Problem statement:
Return the lines below in which the string "none" occurs.

Data for processing:
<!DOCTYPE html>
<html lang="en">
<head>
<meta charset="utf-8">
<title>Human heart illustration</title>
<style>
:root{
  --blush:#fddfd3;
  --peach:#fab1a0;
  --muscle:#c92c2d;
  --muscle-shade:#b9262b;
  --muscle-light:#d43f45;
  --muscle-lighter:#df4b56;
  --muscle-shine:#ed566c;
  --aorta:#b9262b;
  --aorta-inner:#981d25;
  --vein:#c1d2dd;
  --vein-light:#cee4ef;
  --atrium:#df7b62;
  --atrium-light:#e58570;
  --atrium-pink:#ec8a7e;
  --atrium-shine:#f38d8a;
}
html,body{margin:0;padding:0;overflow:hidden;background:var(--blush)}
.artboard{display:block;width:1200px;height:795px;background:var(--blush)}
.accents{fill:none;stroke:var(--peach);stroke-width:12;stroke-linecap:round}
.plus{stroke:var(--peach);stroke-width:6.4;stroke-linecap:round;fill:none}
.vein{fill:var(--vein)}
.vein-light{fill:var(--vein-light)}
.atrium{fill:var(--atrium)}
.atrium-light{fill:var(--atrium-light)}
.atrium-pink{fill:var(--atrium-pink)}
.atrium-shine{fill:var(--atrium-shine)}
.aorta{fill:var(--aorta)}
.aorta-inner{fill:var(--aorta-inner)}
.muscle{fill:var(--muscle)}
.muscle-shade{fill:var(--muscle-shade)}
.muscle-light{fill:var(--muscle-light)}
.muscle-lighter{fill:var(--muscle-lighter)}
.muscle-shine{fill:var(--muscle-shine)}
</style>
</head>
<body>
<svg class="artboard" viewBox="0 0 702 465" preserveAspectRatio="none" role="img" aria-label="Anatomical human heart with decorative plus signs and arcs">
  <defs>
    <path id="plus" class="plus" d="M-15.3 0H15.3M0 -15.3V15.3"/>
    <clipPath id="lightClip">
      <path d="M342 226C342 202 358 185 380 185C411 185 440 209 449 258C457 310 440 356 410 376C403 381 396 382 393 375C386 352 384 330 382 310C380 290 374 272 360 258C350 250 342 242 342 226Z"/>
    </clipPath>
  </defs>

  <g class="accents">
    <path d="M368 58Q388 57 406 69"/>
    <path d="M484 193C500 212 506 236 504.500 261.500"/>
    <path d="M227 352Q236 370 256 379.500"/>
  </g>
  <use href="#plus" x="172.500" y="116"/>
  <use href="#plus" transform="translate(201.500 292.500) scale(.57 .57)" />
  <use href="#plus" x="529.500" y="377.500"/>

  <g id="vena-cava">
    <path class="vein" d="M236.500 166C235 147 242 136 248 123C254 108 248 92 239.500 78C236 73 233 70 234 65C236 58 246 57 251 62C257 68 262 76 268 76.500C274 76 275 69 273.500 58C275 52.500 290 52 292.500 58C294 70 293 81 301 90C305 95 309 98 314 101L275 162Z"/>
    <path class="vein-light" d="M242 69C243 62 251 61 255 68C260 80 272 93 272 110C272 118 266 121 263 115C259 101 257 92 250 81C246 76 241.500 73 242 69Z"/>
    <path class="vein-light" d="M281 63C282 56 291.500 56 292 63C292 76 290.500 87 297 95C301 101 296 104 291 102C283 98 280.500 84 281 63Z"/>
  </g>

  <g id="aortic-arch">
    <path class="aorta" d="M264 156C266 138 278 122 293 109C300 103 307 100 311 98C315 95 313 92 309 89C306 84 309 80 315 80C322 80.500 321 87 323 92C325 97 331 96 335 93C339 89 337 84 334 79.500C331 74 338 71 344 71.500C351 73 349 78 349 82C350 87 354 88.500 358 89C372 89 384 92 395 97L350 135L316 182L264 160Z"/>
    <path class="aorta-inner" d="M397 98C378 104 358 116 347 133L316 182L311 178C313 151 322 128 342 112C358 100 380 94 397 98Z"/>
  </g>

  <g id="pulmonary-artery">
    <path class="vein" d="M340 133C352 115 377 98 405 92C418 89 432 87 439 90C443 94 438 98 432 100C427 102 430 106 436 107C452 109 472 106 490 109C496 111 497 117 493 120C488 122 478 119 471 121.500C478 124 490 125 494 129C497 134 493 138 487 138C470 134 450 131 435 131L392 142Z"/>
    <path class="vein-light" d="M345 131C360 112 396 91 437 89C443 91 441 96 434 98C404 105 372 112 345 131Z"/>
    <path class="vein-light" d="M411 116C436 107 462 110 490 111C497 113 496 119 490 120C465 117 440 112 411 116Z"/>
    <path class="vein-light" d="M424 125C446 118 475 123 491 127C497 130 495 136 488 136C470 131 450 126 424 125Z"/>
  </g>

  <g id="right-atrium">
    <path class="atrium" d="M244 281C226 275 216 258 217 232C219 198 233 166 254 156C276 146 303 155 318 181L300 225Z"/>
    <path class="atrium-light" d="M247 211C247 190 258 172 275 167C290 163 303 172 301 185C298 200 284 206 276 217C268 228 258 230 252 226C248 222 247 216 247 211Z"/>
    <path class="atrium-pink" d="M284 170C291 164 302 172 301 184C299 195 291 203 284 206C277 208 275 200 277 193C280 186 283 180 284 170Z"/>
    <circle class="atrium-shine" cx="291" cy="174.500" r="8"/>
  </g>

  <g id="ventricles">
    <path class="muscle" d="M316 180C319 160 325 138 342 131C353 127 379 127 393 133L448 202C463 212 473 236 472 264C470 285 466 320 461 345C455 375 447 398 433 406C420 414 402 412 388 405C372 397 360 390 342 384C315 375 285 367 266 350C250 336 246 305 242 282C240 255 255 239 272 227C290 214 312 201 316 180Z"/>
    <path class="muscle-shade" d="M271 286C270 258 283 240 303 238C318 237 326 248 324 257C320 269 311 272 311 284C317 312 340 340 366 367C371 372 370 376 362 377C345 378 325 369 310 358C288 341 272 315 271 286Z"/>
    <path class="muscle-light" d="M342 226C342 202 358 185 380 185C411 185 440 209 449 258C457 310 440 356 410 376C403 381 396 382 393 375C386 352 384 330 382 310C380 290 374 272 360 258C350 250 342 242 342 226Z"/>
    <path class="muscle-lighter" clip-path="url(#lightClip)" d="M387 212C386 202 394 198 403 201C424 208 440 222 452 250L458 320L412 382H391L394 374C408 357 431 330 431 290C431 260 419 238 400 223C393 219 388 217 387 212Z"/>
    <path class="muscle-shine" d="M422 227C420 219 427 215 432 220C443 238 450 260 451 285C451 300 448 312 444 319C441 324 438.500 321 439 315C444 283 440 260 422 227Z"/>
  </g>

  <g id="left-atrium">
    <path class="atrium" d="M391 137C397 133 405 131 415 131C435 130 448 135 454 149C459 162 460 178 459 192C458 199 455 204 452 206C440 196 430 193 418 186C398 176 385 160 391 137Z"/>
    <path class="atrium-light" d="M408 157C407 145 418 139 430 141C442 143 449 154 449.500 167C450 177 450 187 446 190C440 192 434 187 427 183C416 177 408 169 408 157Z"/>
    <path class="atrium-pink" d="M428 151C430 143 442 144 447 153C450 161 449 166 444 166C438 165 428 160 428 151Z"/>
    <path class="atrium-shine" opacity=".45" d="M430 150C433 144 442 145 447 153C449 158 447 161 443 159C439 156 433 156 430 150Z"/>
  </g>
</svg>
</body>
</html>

Result for this task:
.accents{fill:none;stroke:var(--peach);stroke-width:12;stroke-linecap:round}
.plus{stroke:var(--peach);stroke-width:6.4;stroke-linecap:round;fill:none}
<svg class="artboard" viewBox="0 0 702 465" preserveAspectRatio="none" role="img" aria-label="Anatomical human heart with decorative plus signs and arcs">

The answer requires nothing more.